When Erica Johnson Debeljak told friends and family that she was getting married and moving to live near her fiancé’s family, she didn’t receive the hugs and cries of joy that most newly engaged women expect. What followed instead was a moment of stunned silence – succeeded by horrified questions and dire predictions.
“Isn’t there a war going on over there?” and “You will have to don the chador, no?” she was asked. And, perhaps most chillingly, your husband-to-be, she was told (by someone in position to know), “will never lift a finger.”
As a reader I must confess that I, too, expected nothing short of doom when I picked up Forbidden Bread, Debeljak’s jaunty, engaging memoir about her courtship and marriage. After all, this is the story of “a New York woman, a financial analyst, who against her own judgment and the judgment of pretty much everybody else that she knows, marries the most flagrant womanizer she’s ever met, a poet of all crazy things, and moves to his tiny new country halfway across the world” – Slovenia.
And yet, Debeljak points out, “Sometimes ... miracles happen.”
Debeljak’s last name was Johnson the night in 1991 when she met Aleš at a party in Manhattan.
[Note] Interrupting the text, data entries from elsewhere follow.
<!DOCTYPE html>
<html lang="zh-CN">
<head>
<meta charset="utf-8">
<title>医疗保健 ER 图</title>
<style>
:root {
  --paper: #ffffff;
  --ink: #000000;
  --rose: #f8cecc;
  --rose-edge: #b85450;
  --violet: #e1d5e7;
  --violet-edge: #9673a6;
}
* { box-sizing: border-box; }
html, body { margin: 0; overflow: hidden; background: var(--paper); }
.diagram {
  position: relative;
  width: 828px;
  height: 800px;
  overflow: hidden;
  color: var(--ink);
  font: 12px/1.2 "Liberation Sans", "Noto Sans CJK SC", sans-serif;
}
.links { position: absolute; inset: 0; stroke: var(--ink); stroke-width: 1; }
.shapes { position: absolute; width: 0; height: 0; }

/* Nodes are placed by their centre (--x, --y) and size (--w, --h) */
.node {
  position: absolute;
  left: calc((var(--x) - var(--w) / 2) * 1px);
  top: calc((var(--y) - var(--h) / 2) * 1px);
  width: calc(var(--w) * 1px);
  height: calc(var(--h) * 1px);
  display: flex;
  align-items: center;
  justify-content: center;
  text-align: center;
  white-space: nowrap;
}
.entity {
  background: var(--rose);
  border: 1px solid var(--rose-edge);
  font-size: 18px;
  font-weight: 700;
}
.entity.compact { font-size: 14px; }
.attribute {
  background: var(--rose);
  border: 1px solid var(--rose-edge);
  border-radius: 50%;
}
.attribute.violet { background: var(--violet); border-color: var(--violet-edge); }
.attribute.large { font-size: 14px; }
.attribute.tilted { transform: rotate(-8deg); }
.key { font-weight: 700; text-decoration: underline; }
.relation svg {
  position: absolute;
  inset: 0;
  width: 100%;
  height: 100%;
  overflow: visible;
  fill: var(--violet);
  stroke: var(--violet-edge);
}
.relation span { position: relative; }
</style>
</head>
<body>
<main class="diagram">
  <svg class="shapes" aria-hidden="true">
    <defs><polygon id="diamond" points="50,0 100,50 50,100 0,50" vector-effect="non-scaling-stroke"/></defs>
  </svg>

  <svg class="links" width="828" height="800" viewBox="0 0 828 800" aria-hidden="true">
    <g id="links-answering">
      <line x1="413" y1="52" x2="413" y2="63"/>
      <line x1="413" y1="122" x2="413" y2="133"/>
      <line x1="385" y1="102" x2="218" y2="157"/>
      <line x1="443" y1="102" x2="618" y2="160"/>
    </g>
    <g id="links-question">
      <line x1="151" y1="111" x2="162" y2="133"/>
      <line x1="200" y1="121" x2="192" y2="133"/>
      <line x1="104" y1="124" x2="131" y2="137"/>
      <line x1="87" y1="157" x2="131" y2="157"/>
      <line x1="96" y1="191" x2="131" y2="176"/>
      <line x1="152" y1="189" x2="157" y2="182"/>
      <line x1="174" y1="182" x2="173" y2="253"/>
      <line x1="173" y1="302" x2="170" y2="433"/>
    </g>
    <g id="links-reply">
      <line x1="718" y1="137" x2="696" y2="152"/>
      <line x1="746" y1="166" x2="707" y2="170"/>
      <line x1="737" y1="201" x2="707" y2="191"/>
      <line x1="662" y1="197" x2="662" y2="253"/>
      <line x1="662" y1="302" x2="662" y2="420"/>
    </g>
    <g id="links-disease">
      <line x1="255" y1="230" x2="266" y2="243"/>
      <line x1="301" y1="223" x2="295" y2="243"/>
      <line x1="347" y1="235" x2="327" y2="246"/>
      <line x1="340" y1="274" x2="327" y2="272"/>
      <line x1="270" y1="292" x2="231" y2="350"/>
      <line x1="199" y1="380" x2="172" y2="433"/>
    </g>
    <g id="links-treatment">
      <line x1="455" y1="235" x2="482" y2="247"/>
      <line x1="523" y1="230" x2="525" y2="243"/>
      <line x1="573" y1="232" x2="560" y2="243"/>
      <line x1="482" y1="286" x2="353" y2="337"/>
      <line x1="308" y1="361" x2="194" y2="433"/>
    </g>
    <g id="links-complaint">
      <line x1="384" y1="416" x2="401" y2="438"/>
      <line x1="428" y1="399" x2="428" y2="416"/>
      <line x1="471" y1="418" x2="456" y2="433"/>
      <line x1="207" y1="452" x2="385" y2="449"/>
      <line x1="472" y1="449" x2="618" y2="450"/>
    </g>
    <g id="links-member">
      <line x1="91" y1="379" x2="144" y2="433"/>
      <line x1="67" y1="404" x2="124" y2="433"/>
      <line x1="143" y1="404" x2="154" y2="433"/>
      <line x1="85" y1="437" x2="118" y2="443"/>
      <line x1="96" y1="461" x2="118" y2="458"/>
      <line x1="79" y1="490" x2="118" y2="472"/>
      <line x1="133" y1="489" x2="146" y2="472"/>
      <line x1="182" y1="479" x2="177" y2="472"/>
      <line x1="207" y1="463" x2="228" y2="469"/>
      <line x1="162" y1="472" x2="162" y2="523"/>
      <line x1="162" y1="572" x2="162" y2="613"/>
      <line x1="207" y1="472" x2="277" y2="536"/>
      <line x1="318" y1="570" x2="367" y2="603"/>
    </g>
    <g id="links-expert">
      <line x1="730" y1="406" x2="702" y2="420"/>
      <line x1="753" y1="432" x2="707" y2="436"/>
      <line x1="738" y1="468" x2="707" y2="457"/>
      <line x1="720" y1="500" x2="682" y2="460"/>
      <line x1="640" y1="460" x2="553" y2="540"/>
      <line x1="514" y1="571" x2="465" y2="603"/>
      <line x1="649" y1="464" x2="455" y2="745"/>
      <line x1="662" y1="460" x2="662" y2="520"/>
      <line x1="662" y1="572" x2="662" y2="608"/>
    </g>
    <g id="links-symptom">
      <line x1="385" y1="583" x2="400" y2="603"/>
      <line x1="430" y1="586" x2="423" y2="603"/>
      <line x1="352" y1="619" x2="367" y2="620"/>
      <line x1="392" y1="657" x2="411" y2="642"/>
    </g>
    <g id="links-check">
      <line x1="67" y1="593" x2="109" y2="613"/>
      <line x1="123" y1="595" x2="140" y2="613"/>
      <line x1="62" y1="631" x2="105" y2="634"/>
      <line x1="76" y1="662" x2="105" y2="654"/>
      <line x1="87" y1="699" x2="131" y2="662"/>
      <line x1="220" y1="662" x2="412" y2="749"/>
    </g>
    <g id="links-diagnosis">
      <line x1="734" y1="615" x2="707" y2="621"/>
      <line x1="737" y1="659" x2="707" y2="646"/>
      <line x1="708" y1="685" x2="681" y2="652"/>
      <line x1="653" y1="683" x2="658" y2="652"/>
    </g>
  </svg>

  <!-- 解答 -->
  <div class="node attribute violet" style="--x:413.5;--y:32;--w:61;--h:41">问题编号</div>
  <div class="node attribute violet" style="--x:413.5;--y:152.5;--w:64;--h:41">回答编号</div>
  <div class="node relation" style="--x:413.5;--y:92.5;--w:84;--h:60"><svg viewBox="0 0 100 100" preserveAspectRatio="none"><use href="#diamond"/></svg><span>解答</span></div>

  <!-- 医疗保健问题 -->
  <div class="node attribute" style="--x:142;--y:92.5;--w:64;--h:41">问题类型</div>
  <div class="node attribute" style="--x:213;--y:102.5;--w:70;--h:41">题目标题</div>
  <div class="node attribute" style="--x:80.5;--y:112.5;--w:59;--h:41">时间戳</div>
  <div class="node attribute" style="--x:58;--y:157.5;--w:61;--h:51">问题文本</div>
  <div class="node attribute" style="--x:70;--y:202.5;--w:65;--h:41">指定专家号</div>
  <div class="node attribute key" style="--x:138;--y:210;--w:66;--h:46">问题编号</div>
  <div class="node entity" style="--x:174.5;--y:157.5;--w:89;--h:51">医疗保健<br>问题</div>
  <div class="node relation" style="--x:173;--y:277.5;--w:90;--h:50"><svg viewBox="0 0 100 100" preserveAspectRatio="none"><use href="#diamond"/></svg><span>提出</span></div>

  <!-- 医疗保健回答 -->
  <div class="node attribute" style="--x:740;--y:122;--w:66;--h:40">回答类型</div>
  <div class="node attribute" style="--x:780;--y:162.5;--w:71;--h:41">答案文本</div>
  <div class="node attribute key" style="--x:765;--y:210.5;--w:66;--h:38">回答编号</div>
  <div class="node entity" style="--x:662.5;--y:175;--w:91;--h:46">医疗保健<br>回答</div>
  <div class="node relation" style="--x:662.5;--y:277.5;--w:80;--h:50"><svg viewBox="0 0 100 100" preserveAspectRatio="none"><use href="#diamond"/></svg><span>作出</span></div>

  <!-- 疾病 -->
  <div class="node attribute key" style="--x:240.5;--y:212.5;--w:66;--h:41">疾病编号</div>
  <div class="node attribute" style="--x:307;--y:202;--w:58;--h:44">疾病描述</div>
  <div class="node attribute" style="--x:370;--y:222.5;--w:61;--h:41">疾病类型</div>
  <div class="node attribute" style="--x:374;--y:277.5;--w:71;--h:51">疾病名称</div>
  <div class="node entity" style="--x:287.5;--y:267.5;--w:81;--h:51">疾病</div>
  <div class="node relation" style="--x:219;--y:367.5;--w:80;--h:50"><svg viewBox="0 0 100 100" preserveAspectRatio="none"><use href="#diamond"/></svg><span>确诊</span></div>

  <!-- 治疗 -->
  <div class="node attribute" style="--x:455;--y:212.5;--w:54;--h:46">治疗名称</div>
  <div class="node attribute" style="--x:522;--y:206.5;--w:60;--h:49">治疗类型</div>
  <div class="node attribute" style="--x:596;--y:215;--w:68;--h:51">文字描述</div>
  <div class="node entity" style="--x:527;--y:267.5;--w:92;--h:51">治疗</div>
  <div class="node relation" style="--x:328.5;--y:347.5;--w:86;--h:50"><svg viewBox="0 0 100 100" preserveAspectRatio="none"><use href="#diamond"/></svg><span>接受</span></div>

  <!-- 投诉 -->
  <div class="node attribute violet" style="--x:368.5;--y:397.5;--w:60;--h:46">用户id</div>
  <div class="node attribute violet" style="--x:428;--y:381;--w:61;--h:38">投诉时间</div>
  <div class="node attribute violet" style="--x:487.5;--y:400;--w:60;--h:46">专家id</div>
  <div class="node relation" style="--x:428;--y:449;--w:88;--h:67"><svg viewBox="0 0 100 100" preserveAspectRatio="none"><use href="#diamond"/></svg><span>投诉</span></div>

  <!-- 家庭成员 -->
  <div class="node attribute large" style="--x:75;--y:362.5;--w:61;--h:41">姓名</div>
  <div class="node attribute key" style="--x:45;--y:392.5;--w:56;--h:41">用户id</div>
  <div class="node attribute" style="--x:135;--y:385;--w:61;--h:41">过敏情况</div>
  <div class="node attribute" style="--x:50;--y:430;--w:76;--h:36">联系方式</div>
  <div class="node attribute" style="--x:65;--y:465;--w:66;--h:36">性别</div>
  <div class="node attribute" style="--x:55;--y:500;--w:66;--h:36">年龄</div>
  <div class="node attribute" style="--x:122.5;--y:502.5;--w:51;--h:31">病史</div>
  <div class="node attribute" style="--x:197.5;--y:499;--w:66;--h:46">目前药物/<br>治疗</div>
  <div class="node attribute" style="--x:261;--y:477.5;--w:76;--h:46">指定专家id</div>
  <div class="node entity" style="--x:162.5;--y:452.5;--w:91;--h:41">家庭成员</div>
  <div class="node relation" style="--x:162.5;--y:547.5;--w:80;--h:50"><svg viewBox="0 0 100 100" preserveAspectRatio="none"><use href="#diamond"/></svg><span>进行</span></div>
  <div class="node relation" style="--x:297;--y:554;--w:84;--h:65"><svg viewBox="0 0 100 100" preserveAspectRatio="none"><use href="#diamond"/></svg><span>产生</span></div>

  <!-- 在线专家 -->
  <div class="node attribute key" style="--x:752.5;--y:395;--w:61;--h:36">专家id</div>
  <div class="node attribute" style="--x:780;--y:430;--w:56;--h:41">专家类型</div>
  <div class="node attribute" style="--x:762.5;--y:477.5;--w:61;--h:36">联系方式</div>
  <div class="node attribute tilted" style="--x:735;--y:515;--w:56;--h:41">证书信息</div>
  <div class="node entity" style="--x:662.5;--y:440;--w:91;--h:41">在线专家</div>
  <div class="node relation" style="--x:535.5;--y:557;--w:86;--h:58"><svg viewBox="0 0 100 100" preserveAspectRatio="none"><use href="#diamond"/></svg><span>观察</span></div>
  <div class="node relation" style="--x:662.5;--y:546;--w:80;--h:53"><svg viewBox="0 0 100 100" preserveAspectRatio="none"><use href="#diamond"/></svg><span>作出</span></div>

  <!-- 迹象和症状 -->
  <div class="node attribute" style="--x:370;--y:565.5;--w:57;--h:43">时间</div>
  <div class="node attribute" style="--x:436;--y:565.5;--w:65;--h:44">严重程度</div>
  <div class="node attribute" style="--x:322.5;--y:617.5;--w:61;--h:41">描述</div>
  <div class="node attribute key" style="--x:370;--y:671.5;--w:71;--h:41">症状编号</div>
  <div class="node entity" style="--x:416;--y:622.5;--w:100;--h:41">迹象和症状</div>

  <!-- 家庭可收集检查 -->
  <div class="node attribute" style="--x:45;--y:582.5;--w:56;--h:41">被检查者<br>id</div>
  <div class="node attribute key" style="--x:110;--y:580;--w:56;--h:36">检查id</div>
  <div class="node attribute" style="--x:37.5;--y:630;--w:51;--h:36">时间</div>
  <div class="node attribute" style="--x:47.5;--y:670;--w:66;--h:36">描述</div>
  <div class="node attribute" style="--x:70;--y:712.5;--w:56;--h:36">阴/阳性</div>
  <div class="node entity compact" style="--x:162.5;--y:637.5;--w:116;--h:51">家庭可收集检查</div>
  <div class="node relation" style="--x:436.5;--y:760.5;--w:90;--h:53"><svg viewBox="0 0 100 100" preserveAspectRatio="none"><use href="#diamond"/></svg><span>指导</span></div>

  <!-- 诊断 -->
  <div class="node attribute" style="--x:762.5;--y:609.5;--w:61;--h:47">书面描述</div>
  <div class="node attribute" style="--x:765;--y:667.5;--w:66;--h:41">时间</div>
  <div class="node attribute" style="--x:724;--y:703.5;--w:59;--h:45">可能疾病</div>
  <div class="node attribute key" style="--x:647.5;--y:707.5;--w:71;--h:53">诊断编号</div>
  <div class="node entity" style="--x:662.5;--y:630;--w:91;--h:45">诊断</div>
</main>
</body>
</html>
He was a student in the US, but preparing to return to his homeland, the freshly minted country of Slovenia (formerly the northernmost province of Yugoslavia). Debeljak was thrilled by Aleš’s foreignness.
He, meanwhile, snubbed her to pursue other women.
They did, however, finally meet up for dinner one night a few weeks later. But as they ate he quoted a Slovenian proverb, dismissing any attraction between them as the mere thrill of “forbidden bread.” They did, Debeljak admits, seem a comic mismatch of stereotypes: “he the poor and noble son of socialism, and me the pampered daughter of capitalism.”
By all rights, their romance should have ended there. Soon, Aleš went home to Slovenia, breaking up with her at least four times along the way. Somehow, however, she couldn’t let go. And every time she was about to, something seemed to push the unlikely love affair back on track.
The next year, Debeljak took the plunge and married Aleš, propagandizing wildly to family and friends as she went. Slovenia has “an amazingly egalitarian system,” she insisted. It has “kept everything that is good from socialism and gotten rid of all the rest.”
When her side showed up for the wedding in Ljubljana, the country’s capital city and her new home, she made sure that they saw the charming baroque and medieval city center, and not the “poured slabs of gray concrete with the occasional window hacked out of them” that constituted much of the rest.
The truth about her new home was that, “The weather was bad, the meat overcooked, the toilet paper came in rough little squares.” Cabbage patches lined the edges of the still-agrarian metropolis and the smell of manure lingered in the air. Slovenians, it seemed to her, smoked incessantly and glared unsmilingly at foreigners.
In addition, while the friend who imagined she’d be donning the chador was wildly off base, the ones who worried about war were not. The siege of Sarajevo was under way and, among other things, Debeljak had to worry about the sound of gunfire interrupting her wedding vows.
And yet, somehow Debeljak embraces each challenge as an adventure. She plunges into study of the complex language (accepting her language teacher’s mantra, “Never ask why”), charms her new in-laws, and manages to eke out a reasonable social life in a country whose entire population is less than that of Brooklyn.
“Forbidden Bread” is a sunny, can-do look at intense culture shock. Debeljak makes a humorous, self-effacing guide to her own story and the only complaint I have is that I wish she’d told us more.
Was it all really so breezy and bright? Or does Debeljak simply shorthand to prevent her tale from bogging down in a more complex accounting of events, especially when it comes to family ties and relationships?
Although the book’s narrative is generally more entertaining than poignant, there are moments when Debeljak does bring the reader face to face with the jolting sense of exile she sometimes felt.
One of my favorite scenes is the time when Debeljak, now pregnant, tells her husband’s family that she will not be diapering the baby Slovenian-style – na široko – which means swathed in three separate layers of diapers. (Traditional Slovenian belief holds that multi-tiered diapering is the only way to ensure that a baby’s legs will grow straight.)
Tolerant of her foreignness up until then, her in-laws finally rebel, reacting with the same kind of stunned shock her US friends and families displayed when she told them she was moving to Slovenia. Her mother-in-law bursts into tears.
Debeljak is suddenly brought face to face with her absolute aloneness. “I am going against a whole country,” she realizes. “Whatever meager knowledge of these matters I brought with me from America seems pretty unreal right now, intangible in the face of the monolithic and concrete opinion that surrounds me.”
In the end, she diapers the baby na široko.
The book closes with a few words from Debeljak on the rapid changes she has seen in Slovenia since her wedding – again, shorthand for a much larger story.
I hope someday she gives us a sequel.
Marjorie Kehe is the Monitor’s book editor.